Lots of people say “bath” and “path”, but the RP pronunciation of these words is “baath” and “paath”. So there are
a lot of these words where the “a” is not the “a” sound, but the “aa” sound. So that is one thing I have not changed in my accent; I still say “bath” and “path”, because to me it feels very strange psychologically to talk about a “baath” or a “paath”. It’s just a step too far for me.
But other aspects of my previous accent I have changed. For example, if you have a cup of tea… “A cup of tea”, that’s the RP pronunciation, but where I come from in the Midlands, we called it “a coop of tea”. Okay? So, I’ll spell it like that, that’s just a kind of phonetic spelling. Coop, coop of tea. So, it feels very strange for me now to say “coop”, because I have trained myself to say “cup”, which feels more refined. A nice cup of tea, not a coop of tea. Okay?
And similarly, larger than a cup is a mug. That sort of thing is a mug, pronounced “mug”, but in the Midlands, they say “moog”. “Do you want it in a coop or a moog?” Okay? That’s how they would say it.
And the word “up”, “up”, “look up”, they would say: “Look oop”, so that’s another one. Similar. And in the Midlands also, and in other parts of the country, sometimes people are very friendly, and they call people “love”. “Hello, love, how are you today?” They use it in the south, but of course in the Midlands and the north, they say: “luv”, okay? So, the word “love” as well used when you’re speaking to somebody in a friendly way: “Hello, love”. “Love”, “luv”, they say “luv”.

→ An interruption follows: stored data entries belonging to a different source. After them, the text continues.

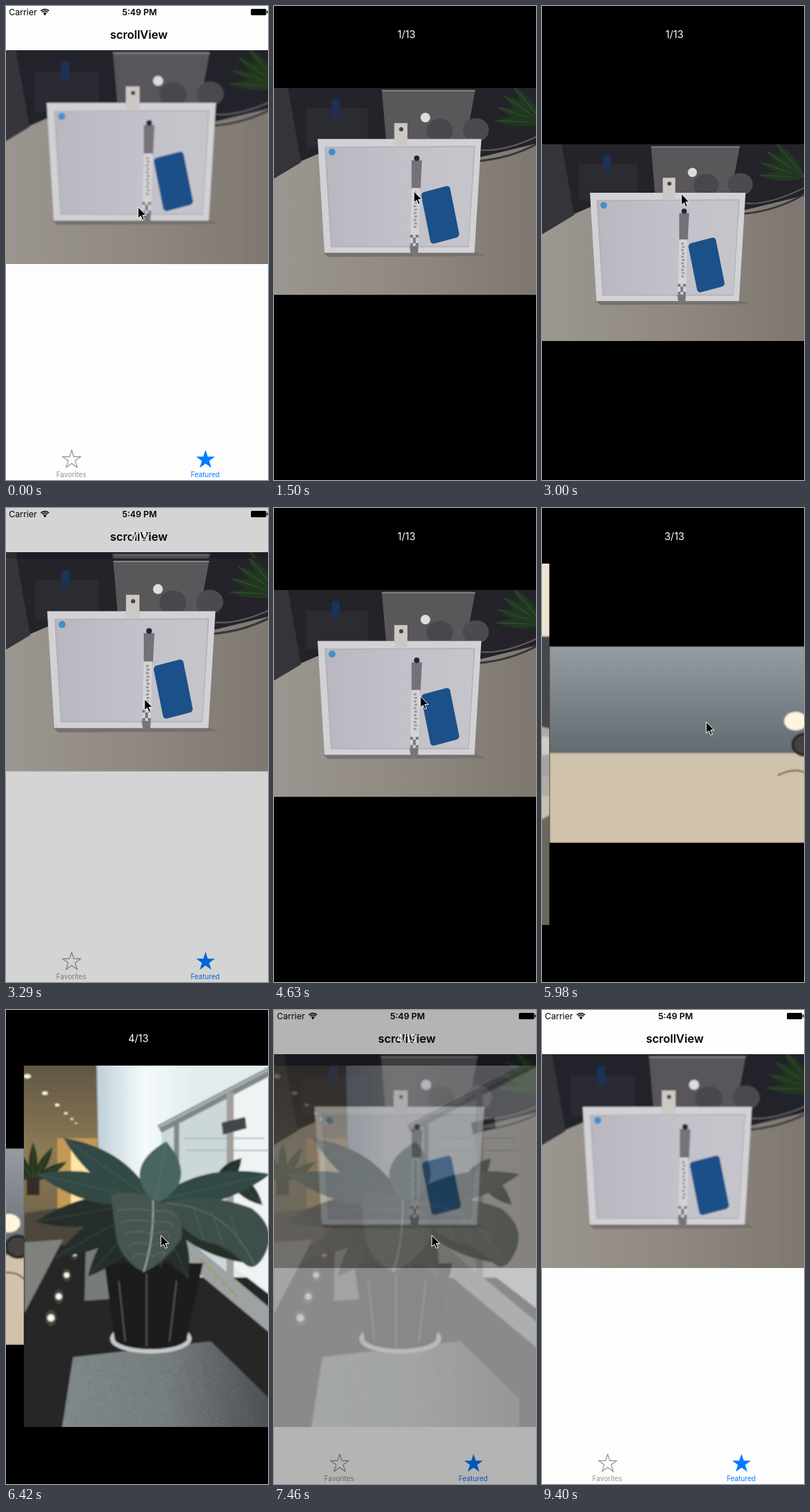
Recreate the animation shown at these times as an HTML page. Size 367 by 665 pixels, loop 9.82 s.

```html
<!DOCTYPE html>
<html lang="en">
<head>
<meta charset="utf-8">
<title>scrollView</title>
<style>
  html, body { margin: 0; width: 100%; height: 100%; overflow: hidden; background: #fdfdfd; }
  svg { display: block; width: 100%; height: 100%; }
  text { font-family: Inter, Roboto, sans-serif; }
</style>
</head>
<body>
<svg id="stage" viewBox="0 0 367 665"></svg>
<script>
const W = 367, STEP = 149, LOOP = 9820;

// Shape helpers
const poly = (points, fill) => `<polygon points="${points}" fill="${fill}"/>`;
const rect = (x, y, w, h, fill, extra = '') =>
  `<rect x="${x}" y="${y}" width="${w}" height="${h}" fill="${fill}" ${extra}/>`;
const oval = (x, y, rx, ry, fill, extra = '') =>
  `<ellipse cx="${x}" cy="${y}" rx="${rx}" ry="${ry}" fill="${fill}" ${extra}/>`;
const line = (d, color, width = 1, extra = '') =>
  `<path d="${d}" fill="none" stroke="${color}" stroke-width="${width}" ${extra}/>`;
const text = (x, y, size, fill, label, extra = '') =>
  `<text x="${x}" y="${y}" font-size="${size}" fill="${fill}" ${extra}>${label}</text>`;
const gradient = (id, direction, ...colors) =>
  `<linearGradient id="${id}" x2="${direction === 'h' ? 1 : 0}" y2="${direction === 'v' ? 1 : 0}">` +
  colors.map((c, i) => `<stop offset="${i / (colors.length - 1)}" stop-color="${c}"/>`).join('') +
  '</linearGradient>';
const clip = (id, x, y, w, h) => `<clipPath id="${id}">${rect(x, y, w, h, '#000')}</clipPath>`;
const repeat = (count, make) => Array.from({ length: count }, (_, i) => make(i)).join('');

let seed = 11;
const random = (min, max) => {
  seed = seed * 16807 % 2147483647;
  return min + (max - min) * seed / 2147483647;
};

// A pointed leaf with a midrib, growing from (x, y) at an angle in degrees
function leaf(x, y, angle, length, width, fill) {
  const w = width, l = length;
  return `<g transform="translate(${x} ${y}) rotate(${angle})">` +
    `<path d="M0 0Q${l * .45} ${w} ${l} 0Q${l * .45} ${-w} 0 0" fill="${fill}"/>` +
    line(`M0 0H${l}`, '#ffffff20') + '</g>';
}

function star(x, y, r, extra) {
  const points = Array.from({ length: 10 }, (_, i) => {
    const a = i * Math.PI / 5, q = i % 2 ? r * .39 : r;
    return `${x + q * Math.sin(a)},${y - q * Math.cos(a)}`;
  });
  return `<polygon points="${points.join(' ')}" ${extra}/>`;
}

const photo = (clipId, dx, ...parts) =>
  `<g clip-path="url(#${clipId})"><g filter="url(#soft)" transform="translate(${dx} 0)">${parts.join('')}</g></g>`;

const whiteboard = photo('wide', 0,
  rect(-20, 60, 410, 305, '#232329'),
  poly('-17,190 57,158 294,162 384,140 384,364 -17,364', 'url(#table)'),
  poly('-17,62 14,62 33,170 -17,200', '#34343a'),
  rect(40, 92, 90, 56, '#2b2b32'), rect(77, 78, 12, 26, '#1c3154', 'rx="4"'),
  poly('150,66 285,66 272,136 156,136', '#59575a'), line('M150 66H285', '#858388', 2),
  oval(213, 105, 7, 7, '#dddcdf'),
  oval(234, 124, 19, 17, '#49464c'), oval(286, 123, 19, 17, '#4c494f'),
  repeat(4, i => leaf(384, 112, 182 + i * 16, 70, 14, '#20381f')),
  line('M290 168Q340 164 384 138', '#38363b', 3), line('M294 152Q330 155 384 128', '#605e64', 2),
  poly('65,300 286,300 300,306 72,307', '#77716c'),
  poly('57,136 294,136 284,301 67,301', '#d2d1d6'),
  poly('67,147 285,146 276,293 76,293', '#b3b2ba'),
  poly('70,149 283,148 275,291 78,291', 'url(#board)'),
  rect(168, 113, 19, 34, '#ccc8c4'), oval(178, 122, 3, 3, '#45413f'),
  oval(78, 155, 5, 5, '#438fcb'),
  poly('193,167 208,167 206,208 193,208', '#747278'), oval(200.5, 164, 4, 4, '#28252e'),
  poly('193,207 205,207 203,292 191,292', '#d5d3d6'),
  repeat(11, i => rect(196 + i % 2, 212 + i * 5, 4, 3, '#9a98a0')),
  repeat(6, i => rect(191 + i % 3 * 4, 275 + i % 2 * 4 + (i > 2) * 8, 4, 4, '#77747a')),
  poly('190,291 203,291 202,303 197,306 192,303', '#77757a'),
  rect(-21, -39, 42, 78, '#1c5088', 'rx="5" transform="translate(234.5 246) skewY(-8) rotate(-7) skewX(4)"'));

const greens = ['#3f6533', '#567c43', '#6b9052', '#33552a'];
const bottle = photo('tall', -25,
  rect(20, 75, 380, 515, '#c9c7bb'),
  rect(20, 75, 210, 190, '#fbfbf8'), rect(20, 240, 145, 22, '#efe9dd'),
  rect(225, 75, 53, 230, '#dbd5cb'), rect(263, 75, 4, 220, '#c6c0b5'),
  rect(278, 75, 120, 220, 'url(#curtain)'),
  rect(160, 245, 240, 160, '#b1aca4'),
  poly('282,187 344,197 343,300 282,290', '#4c4d51'), poly('357,180 394,180 394,310 354,300', '#45474c'),
  poly('290,310 394,322 394,355 290,345', '#d0cbc4'), poly('318,358 394,345 394,378 350,370', '#a5a4a5'),
  // Planter box and log
  rect(20, 262, 145, 178, '#5d7a4b'),
  poly('150,300 275,330 275,480 150,470', '#74786a'),
  poly('270,362 394,425 394,445 330,450 270,475', '#4a5140'),
  poly('270,360 394,418 394,442 275,384', '#cbc7bc'),
  poly('25,420 60,400 185,510 185,590 150,590', '#bbb8ab'),
  poly('185,512 394,414 394,590 185,590', 'url(#fence)'),
  poly('180,500 268,470 394,402 394,430 228,520 185,515', '#c5c1b5'),
  repeat(4, i => line(`M${232 + i * 43} ${520 - i * 21}V590`, '#77756a', 2)),
  poly('20,470 95,560 180,585 20,590', '#cbc9bd'),
  line('M48 447L120 531', '#bab8ab', 56, 'stroke-linecap="round"'),
  line('M52 437L122 516', '#cac8bc', 18, 'stroke-linecap="round"'),
  oval(120, 531, 26, 40, '#aeac9f', 'transform="rotate(10 120 531)"'),
  repeat(16, i => leaf(random(95, 165), 280 + i * 6, 180 + random(-22, 32), random(60, 100),
    random(28, 46), greens[i % 4])),
  leaf(165, 385, 154, 134, 48, '#3f6630'),
  repeat(2, i => leaf(277, 305 + i * 35, 70 - i * 30, 40, 24, '#5f933f')),
  // Glass
  `<path d="M167 222H279L280 245V470Q278 510 222 514Q166 510 162 470V245Z" fill="#d2d1c9" fill-opacity=".42" stroke="#dddcd5" stroke-width="2"/>`,
  `<path d="M180 255H262L268 275V470Q264 490 222 490Q179 490 175 470V275Z" fill="#8d8b81" fill-opacity=".32" stroke="#d8d7cf" stroke-width="1.5"/>`,
  rect(180, 255, 83, 26, '#a3a097'), rect(212, 233, 42, 20, '#b5b2aa'),
  line('M168 232V480M274 232V480', '#eceae4', 3, 'opacity=".7"'),
  line('M170 228H278M172 255H270', '#e4e2dc', 3),
  rect(163, 171, 120, 50, 'url(#metal)', 'rx="3"'), line('M163 209H283', '#858586'),
  oval(215, 473, 37, 15, '#bdbbb2', 'stroke="#e4e2da" stroke-width="2"'),
  oval(218, 499, 46, 10, 'none', 'stroke="#d5d3ca" stroke-width="3"'),
  repeat(5, i => leaf(224, 370, i * 72 - 90, 26, 18, '#c4c3ba')),
  oval(220, 335, 12, 10, '#b7b6ad'), oval(190, 403, 12, 13, '#aaa99f'),
  poly('201,406 240,404 242,431 203,434', '#cbc6b9'),
  text(216, 414, 6, '#68645d', 'Sweet'), text(216, 424, 6, '#68645d', 'home'));

const desk = photo('page3', 0,
  rect(0, 194, W, 276, '#d1c3ab'), rect(0, 194, W, 150, 'url(#dusk)'),
  oval(345, 299, 16, 13, '#fff4dd'),
  oval(358, 332, 17, 15, '#45423e', 'stroke="#25282b" stroke-width="4"'),
  line('M320 375Q350 360 367 378', '#514a41', 2));

// Leaves spread around a crown, longest towards the sides
const crownLeaf = angle => {
  const a = angle * Math.PI / 180;
  return leaf(205, 268, angle, 85 + 85 * Math.abs(Math.cos(a)), 40, Math.sin(a) < 0 ? '#324a45' : '#252e2a');
};
const plant = photo('tall', -24,
  rect(20, 75, 375, 515, '#282828'),
  rect(20, 75, 108, 245, 'url(#hall)'),
  rect(70, 180, 56, 98, '#c49a54'), rect(89, 190, 29, 85, '#ffe6a8'),
  poly('24,285 125,270 125,330 24,330', '#4b463c'),
  repeat(6, i => oval(104 - 80 * .68 ** i * -1 - 80, 0, 0, 0, 'none') +
    oval(110 - 82 * .7 ** i, 172 - 79 * .7 ** i, 5 * .8 ** i, 3 * .8 ** i, '#fff7d8')),
  repeat(5, i => leaf(36, 240, -150 + i * 30, 55, 12, '#28371f')), rect(27, 235, 18, 25, '#302d26'),
  poly('24,326 78,322 24,425', '#7f817d'),
  poly('125,75 260,75 260,320 130,320', 'url(#column)'),
  rect(258, 75, 135, 300, '#e3ebec'), poly('316,120 394,80 394,420 316,360', '#eff3f3'),
  poly('216,170 310,120 310,380 216,330', '#cbd7d9'),
  line('M248 180H360M250 197H367', '#aebcbe', 2),
  line('M213 167L394 72', '#7f8789', 12), line('M213 164L394 69', '#aeb6b8', 3),
  line('M312 115V400', '#a3a09b', 10), line('M237 160V300', '#7d8587', 7),
  poly('300,158 333,150 335,166 302,175', '#41474a'),
  poly('250,320 394,440 394,475 250,355', '#9da3a3'),
  line('M270 350L322 402', '#a8945c', 3, 'stroke-dasharray="10 4"'),
  poly('110,320 150,318 150,405 108,408', '#777b79'),
  poly('92,487 285,465 367,545 367,590 76,590', 'url(#stone)'),
  repeat(500, () => {
    const y = random(490, 585);
    return rect(random(92 - (y - 487) * .16, 290 + (y - 470) * .6), y, 1.5, 1.5, random(0, 1) < .5 ? '#a5abac70' : '#4a4e4f70');
  }),
  repeat(5, i => oval(61 + i * 11, 432 - i * 30, 8 - i, 11 - i, '#8b887850') +
    oval(61 + i * 11, 432 - i * 30, 5 - i * .6, 5 - i * .6, '#fffbea')),
  oval(201, 461, 54, 18, '#202321', 'stroke="#c3cac9" stroke-width="6"'),
  poly('136,355 274,355 252,458 236,472 166,472 150,460', '#1d1b1b'),
  line('M156 380L165 465M195 370V472M237 380L227 465', '#6a6258', 1.5),
  leaf(310, 228, 44, 66, 22, '#273733'), leaf(290, 250, -48, 57, 22, '#22302c'),
  [170, 193, 131, 150, 34, 66, 84, 215, 347].map(crownLeaf).join(''),
  leaf(207, 272, -80, 89, 58, '#49655f'),
  `<path d="M221 270Q285 255 342 278Q378 305 362 340Q348 370 332 356Q310 330 280 326Q245 315 221 270Z" fill="#3c504b"/>`,
  line('M222 271Q310 275 346 358', '#6f837c'),
  repeat(3, i => line(`M${260 + i * 26} ${276 + i * 5}l15 46`, '#566b65')),
  `<path d="M145 260Q180 250 205 267Q250 275 244 320Q222 354 191 368Q153 348 151 307Z" fill="#46544f"/>`,
  line('M204 267Q206 320 191 367', '#a1afa7', 2),
  repeat(5, i => line(`M${153 + i * 6} ${282 + i * 17}Q175 ${276 + i * 15} 204 ${282 + i * 16}Q230 ${280 + i * 13} ${239 - i * 6} ${292 + i * 14}`, '#6a7973')));

const wifi = [2.8, 5.4, 8].map(r =>
  line(`M${54.5 - r * .71} ${12.5 - r * .71}A${r} ${r} 0 0 1 ${54.5 + r * .71} ${12.5 - r * .71}`, '#000', 1.6)).join('') +
  oval(54.5, 11.8, 1.3, 1.3, '#000');
const middle = 'text-anchor="middle"';

const home = [
  rect(0, 0, W, 665, '#fdfdfd'), whiteboard,
  text(4, 13, 12, '#000', 'Carrier'), wifi,
  text(187, 13, 12, '#000', '5:49 PM', `${middle} font-weight="600"`),
  rect(343, 4, 21.5, 9, '#000', 'rx="1.5"'), rect(365.3, 6.5, 1.4, 4, '#000', 'rx=".7"'),
  text(186, 46, 16, '#000', 'scrollView', `${middle} font-weight="600"`),
  star(92, 636.5, 13.2, 'fill="none" stroke="#929292" stroke-width="1.2"'),
  star(279.5, 636.5, 13.8, 'fill="#007aff"'),
  text(91.5, 661, 9.7, '#929292', 'Favorites', middle),
  text(279, 661, 9.7, '#007aff', 'Featured', middle)
].join('');

stage.innerHTML = `<defs>
  <filter id="soft" x="-5%" y="-5%" width="110%" height="110%"><feGaussianBlur stdDeviation=".8"/></filter>
  ${clip('wide', -16.5, 62, 400, 300)}${clip('tall', 0, 78, W, 507)}${clip('page3', 0, 194, W, 276)}
  ${gradient('table', 'h', '#9c9790', '#8f8982', '#7d766f')}
  ${gradient('board', 'h', '#b9b8c0', '#c2c1c9', '#c6c5cc')}
  ${gradient('curtain', 'h', '#f3ecdf', '#ece2d0')}
  ${gradient('fence', 'h', '#aba89b', '#67655b')}
  ${gradient('metal', 'h', '#8f9092', '#c8c8c8', '#a0a0a1', '#bababa', '#858688')}
  ${gradient('dusk', 'v', '#969da2', '#626b70')}
  ${gradient('hall', 'v', '#5f5646', '#8d7a56', '#6d6047')}
  ${gradient('column', 'h', '#bfd0d9', '#f5fbfd', '#e4edf0')}
  ${gradient('stone', 'h', '#80888a', '#767d7f', '#4c5051')}
  </defs>
  <g>${home}</g>
  <g id="viewer">
    <rect id="shade" width="${W}" height="665"/>
    <g id="pages"><g id="first">${whiteboard}</g>
      ${[bottle, desk, plant].map((p, i) => `<g transform="translate(${(i + 1) * W} 0)">${p}</g>`).join('')}</g>
    <text id="counter" x="185.5" y="45" font-size="14" fill="#fff" ${middle}></text>
  </g>
  <path id="cursor" d="M0 0V16L3.7 12.6L6.2 18.3L8.7 17.3L6.3 11.6H11.2Z" stroke="#fff"/>`;

// Motion: each visit opens the viewer, swipes some pages and closes it
const visits = [
  { open: 1360, swipes: [], close: 3026 },
  { open: 4489, swipes: [5029, 5600, 6072], close: 7237 }
];
const cursorMoves = [ // start, x, y
  [0, 185, 282], [300, 196, 260], [2850, 194, 268], [3590, 205, 264], [5060, 178, 284],
  [5590, 230, 300], [6110, 217, 316], [7160, 221, 316], [7900, 206, 296], [8800, 347, 631]
];
const progress = (t, start, duration) => Math.min(1, Math.max(0, (t - start) / duration));
const smooth = p => p * p * (3 - 2 * p);

function cursorAt(t) {
  return cursorMoves.reduce(([x, y], [start, toX, toY]) => {
    const p = smooth(progress(t, start, 290));
    return [x + (toX - x) * p, y + (toY - y) * p];
  }, cursorMoves[0].slice(1));
}

function draw(time) {
  const t = Math.floor(time % LOOP / STEP) * STEP;
  const visit = t < visits[1].open ? visits[0] : visits[1];
  const closing = progress(t, visit.close, 300);
  const dark = t < visit.open ? 0 : 1 - closing;
  const page = visit.swipes.reduce((sum, start) => sum + smooth(progress(t, start, 400)), 0);
  const zoom = smooth(progress(t, visit.open, 300)) - smooth(closing);

  viewer.setAttribute('display', dark > 0 ? 'inline' : 'none');
  shade.setAttribute('opacity', dark);
  pages.setAttribute('opacity', page ? dark : 1);
  pages.setAttribute('transform', `translate(${-page * W} 0)`);
  first.setAttribute('transform',
    `translate(183.5 ${212 + 120 * zoom}) scale(${1 - .08 * zoom}) translate(-183.5 -212)`);
  if (page) first.setAttribute('transform', 'translate(183.5 332) scale(.92) translate(-183.5 -212)');
  counter.textContent = `${Math.round(page) + 1}/13`;
  cursor.setAttribute('transform', `translate(${cursorAt(t)})`);
  cursor.setAttribute('display', t < 63 * STEP ? 'inline' : 'none');
}

const start = performance.now();
(function loop() {
  draw(performance.now() - start);
  requestAnimationFrame(loop);
})();
</script>
</body>
</html>
```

The further north you go, you still get these, “bath”, “paths”, “cup”, “mug”, “love”, “up”, it’s all very similar, really. So from the Midlands upwards. Okay, moving on, there is the West Country, which is over obviously to the west of England. Before you get to Wales, because Wales has its own accent, which is different again. The West Country, I can’t really imitate that very well.
(Please watch the whole video to find out the rest of the story)
Source: Learn English with Gill (engVid) Channel on Youtube